■ **Information given**
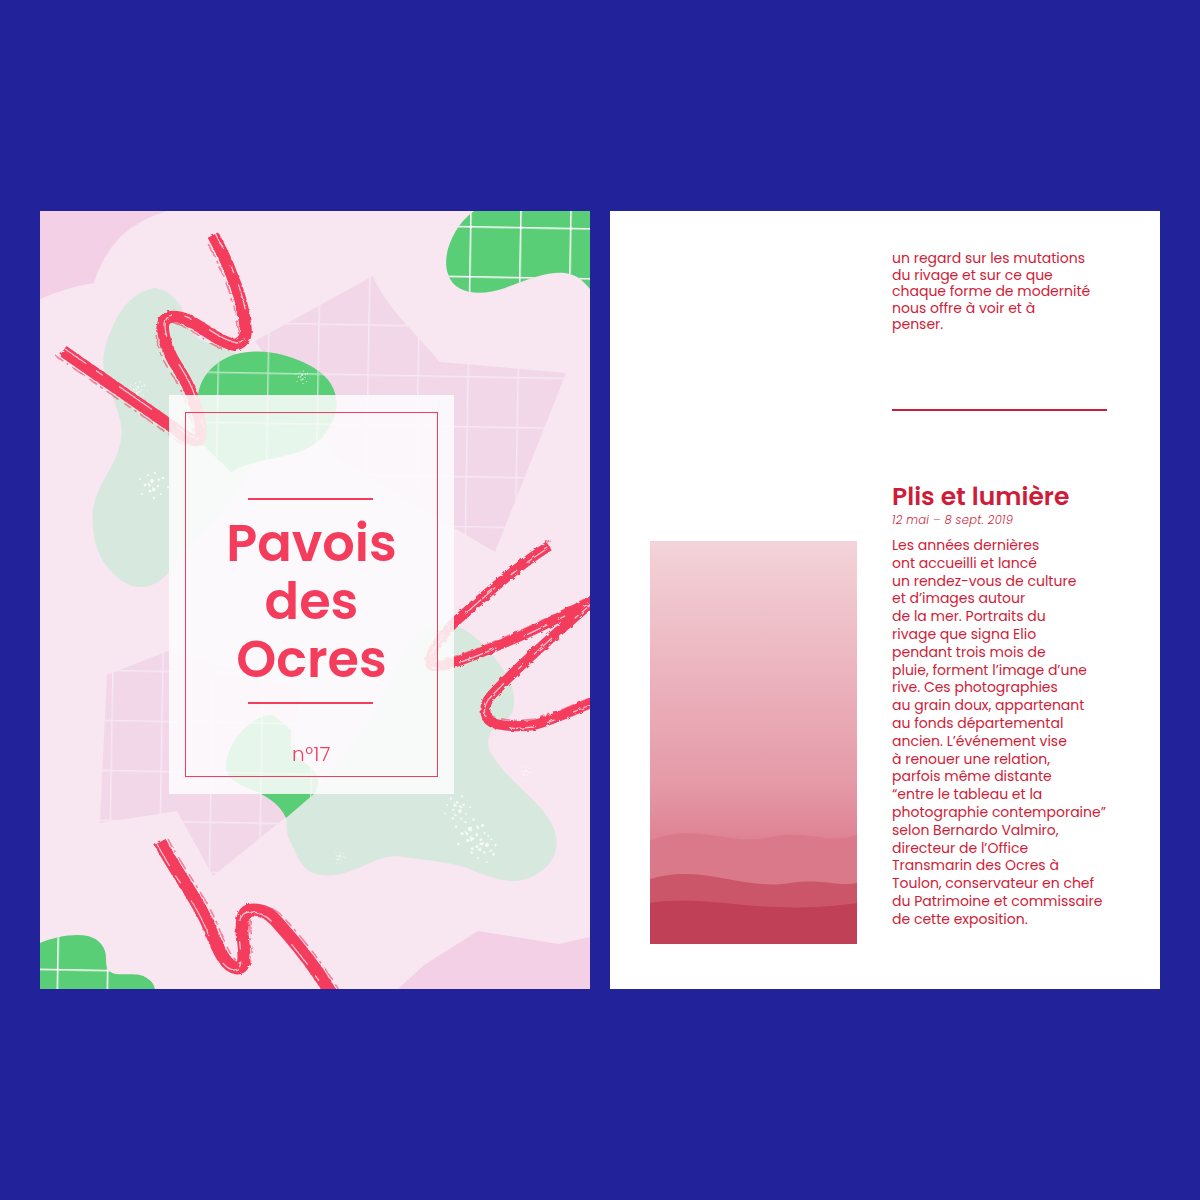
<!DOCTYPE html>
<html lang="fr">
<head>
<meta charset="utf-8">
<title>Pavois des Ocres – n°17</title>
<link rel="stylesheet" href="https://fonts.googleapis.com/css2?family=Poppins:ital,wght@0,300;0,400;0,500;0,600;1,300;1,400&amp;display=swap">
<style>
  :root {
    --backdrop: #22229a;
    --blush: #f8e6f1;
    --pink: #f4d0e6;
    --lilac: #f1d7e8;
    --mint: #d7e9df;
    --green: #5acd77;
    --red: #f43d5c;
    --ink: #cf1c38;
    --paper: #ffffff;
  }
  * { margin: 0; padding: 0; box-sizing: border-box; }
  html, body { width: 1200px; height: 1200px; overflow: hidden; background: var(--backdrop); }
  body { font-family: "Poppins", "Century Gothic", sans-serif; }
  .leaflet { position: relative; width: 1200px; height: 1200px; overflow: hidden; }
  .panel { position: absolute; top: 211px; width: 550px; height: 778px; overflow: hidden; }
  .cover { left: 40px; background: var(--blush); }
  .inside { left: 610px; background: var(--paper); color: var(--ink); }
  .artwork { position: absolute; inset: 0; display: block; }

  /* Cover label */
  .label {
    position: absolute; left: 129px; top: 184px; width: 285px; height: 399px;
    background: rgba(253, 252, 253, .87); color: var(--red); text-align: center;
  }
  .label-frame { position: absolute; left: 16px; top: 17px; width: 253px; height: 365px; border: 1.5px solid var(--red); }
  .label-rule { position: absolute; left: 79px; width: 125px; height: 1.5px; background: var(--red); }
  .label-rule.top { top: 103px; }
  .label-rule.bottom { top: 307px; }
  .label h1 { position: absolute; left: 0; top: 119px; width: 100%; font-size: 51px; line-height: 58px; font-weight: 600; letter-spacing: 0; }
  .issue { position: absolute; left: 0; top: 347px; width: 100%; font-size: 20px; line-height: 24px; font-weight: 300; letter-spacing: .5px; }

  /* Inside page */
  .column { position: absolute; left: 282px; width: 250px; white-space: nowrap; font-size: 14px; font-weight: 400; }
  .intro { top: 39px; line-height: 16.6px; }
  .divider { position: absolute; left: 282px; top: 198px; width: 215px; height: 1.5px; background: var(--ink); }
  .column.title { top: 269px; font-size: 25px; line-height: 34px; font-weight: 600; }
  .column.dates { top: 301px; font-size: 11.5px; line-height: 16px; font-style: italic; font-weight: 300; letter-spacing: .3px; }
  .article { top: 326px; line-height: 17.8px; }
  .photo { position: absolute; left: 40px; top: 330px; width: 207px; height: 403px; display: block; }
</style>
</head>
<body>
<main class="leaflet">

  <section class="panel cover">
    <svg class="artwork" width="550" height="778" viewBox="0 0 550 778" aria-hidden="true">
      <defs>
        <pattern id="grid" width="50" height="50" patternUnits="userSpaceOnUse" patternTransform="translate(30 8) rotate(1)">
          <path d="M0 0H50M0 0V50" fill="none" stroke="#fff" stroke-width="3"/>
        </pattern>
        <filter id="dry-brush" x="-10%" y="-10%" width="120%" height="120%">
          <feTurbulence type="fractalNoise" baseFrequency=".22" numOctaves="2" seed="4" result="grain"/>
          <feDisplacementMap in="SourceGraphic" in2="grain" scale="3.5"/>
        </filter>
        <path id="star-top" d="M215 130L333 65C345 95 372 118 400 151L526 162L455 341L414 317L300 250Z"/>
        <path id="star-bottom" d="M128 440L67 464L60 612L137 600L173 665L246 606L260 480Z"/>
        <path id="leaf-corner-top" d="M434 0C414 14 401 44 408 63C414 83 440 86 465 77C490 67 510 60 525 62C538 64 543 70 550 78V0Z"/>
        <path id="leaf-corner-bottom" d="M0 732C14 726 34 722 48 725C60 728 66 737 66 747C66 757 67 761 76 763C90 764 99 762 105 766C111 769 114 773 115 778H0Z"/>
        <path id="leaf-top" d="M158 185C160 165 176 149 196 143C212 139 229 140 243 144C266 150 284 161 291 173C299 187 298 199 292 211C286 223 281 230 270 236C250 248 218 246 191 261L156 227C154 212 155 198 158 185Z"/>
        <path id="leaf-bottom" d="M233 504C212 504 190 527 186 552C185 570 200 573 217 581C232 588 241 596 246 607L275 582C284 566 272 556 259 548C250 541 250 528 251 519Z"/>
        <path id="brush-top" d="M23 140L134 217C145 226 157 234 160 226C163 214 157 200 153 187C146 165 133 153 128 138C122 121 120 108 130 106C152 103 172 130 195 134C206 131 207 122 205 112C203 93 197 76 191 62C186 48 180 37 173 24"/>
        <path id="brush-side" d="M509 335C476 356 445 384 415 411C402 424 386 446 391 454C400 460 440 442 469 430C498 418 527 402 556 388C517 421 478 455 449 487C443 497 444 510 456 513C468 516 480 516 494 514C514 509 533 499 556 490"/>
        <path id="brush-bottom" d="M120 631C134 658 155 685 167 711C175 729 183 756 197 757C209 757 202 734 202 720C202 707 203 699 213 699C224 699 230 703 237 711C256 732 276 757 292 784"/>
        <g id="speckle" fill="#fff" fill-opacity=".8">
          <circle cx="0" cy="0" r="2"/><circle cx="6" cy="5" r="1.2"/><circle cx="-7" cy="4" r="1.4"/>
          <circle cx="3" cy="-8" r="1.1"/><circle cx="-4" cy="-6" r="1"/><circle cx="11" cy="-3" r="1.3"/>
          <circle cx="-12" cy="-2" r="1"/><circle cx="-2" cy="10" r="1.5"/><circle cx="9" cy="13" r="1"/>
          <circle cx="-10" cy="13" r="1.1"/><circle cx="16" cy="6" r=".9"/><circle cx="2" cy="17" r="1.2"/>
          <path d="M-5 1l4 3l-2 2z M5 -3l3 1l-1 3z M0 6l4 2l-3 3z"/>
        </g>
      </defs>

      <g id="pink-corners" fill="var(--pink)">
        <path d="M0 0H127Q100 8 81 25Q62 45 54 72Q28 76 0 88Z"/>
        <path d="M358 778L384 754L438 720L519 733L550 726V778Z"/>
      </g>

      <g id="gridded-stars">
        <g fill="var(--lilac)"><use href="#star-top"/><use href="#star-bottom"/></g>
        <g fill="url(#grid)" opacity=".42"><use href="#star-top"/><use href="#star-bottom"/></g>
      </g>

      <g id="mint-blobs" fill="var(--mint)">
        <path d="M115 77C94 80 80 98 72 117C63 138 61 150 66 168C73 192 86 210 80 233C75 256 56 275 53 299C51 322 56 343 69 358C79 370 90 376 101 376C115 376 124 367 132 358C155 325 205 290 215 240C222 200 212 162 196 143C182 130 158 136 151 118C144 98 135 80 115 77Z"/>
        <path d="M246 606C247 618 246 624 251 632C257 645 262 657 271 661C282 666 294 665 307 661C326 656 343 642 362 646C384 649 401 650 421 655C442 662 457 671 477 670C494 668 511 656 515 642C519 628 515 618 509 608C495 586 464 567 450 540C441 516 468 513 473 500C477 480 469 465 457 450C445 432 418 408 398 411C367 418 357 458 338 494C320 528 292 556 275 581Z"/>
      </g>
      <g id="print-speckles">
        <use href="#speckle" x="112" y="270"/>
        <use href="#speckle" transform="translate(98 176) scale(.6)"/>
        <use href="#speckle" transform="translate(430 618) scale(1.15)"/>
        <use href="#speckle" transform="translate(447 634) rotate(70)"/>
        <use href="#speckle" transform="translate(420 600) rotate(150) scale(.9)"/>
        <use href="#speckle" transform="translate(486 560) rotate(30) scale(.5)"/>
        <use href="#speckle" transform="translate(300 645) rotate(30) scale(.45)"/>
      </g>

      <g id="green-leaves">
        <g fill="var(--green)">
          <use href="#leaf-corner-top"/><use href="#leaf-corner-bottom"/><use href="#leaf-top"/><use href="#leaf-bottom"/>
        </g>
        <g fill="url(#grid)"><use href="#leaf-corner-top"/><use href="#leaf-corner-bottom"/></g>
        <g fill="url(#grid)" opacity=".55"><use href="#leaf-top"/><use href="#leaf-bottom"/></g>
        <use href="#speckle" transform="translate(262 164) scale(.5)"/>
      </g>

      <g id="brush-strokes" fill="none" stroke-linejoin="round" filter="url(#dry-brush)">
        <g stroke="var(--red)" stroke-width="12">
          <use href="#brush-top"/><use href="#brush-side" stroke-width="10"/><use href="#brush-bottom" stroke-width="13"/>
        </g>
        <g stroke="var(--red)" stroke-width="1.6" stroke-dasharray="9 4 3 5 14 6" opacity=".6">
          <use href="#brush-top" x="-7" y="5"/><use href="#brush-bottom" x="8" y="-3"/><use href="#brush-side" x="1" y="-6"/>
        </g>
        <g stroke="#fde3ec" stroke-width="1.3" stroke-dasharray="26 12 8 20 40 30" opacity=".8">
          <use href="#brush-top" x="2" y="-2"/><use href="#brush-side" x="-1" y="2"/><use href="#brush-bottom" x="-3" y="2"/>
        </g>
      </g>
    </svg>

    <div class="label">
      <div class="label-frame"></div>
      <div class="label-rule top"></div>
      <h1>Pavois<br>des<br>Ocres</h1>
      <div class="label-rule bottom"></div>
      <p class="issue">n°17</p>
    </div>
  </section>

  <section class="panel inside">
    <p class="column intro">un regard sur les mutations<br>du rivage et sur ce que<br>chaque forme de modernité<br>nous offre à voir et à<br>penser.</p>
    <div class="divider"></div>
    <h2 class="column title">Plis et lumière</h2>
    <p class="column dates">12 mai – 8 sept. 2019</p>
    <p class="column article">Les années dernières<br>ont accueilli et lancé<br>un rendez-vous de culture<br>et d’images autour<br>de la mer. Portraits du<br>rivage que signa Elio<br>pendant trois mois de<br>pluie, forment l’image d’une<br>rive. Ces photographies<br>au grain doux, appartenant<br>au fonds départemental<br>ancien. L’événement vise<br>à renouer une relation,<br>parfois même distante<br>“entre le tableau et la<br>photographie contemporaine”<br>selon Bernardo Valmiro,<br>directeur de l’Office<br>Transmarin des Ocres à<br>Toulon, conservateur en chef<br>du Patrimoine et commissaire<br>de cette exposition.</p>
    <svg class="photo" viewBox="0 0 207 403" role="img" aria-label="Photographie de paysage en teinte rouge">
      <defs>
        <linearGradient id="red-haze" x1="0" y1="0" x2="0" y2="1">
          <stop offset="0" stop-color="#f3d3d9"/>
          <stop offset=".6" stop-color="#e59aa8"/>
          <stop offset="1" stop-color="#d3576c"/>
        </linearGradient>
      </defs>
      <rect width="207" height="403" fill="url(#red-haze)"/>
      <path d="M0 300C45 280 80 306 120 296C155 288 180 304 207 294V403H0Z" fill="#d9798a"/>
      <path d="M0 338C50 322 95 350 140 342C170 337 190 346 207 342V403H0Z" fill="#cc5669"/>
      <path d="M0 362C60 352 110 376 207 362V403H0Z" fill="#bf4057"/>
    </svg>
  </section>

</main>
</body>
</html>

■ **Exercise instructions**
Scan the records for the string "left" and report each line where it occurs.

■ **Response to the task**
  .cover { left: 40px; background: var(--blush); }
  .inside { left: 610px; background: var(--paper); color: var(--ink); }
    position: absolute; left: 129px; top: 184px; width: 285px; height: 399px;
  .label-frame { position: absolute; left: 16px; top: 17px; width: 253px; height: 365px; border: 1.5px solid var(--red); }
  .label-rule { position: absolute; left: 79px; width: 125px; height: 1.5px; background: var(--red); }
  .label h1 { position: absolute; left: 0; top: 119px; width: 100%; font-size: 51px; line-height: 58px; font-weight: 600; letter-spacing: 0; }
  .issue { position: absolute; left: 0; top: 347px; width: 100%; font-size: 20px; line-height: 24px; font-weight: 300; letter-spacing: .5px; }
  .column { position: absolute; left: 282px; width: 250px; white-space: nowrap; font-size: 14px; font-weight: 400; }
  .divider { position: absolute; left: 282px; top: 198px; width: 215px; height: 1.5px; background: var(--ink); }
  .photo { position: absolute; left: 40px; top: 330px; width: 207px; height: 403px; display: block; }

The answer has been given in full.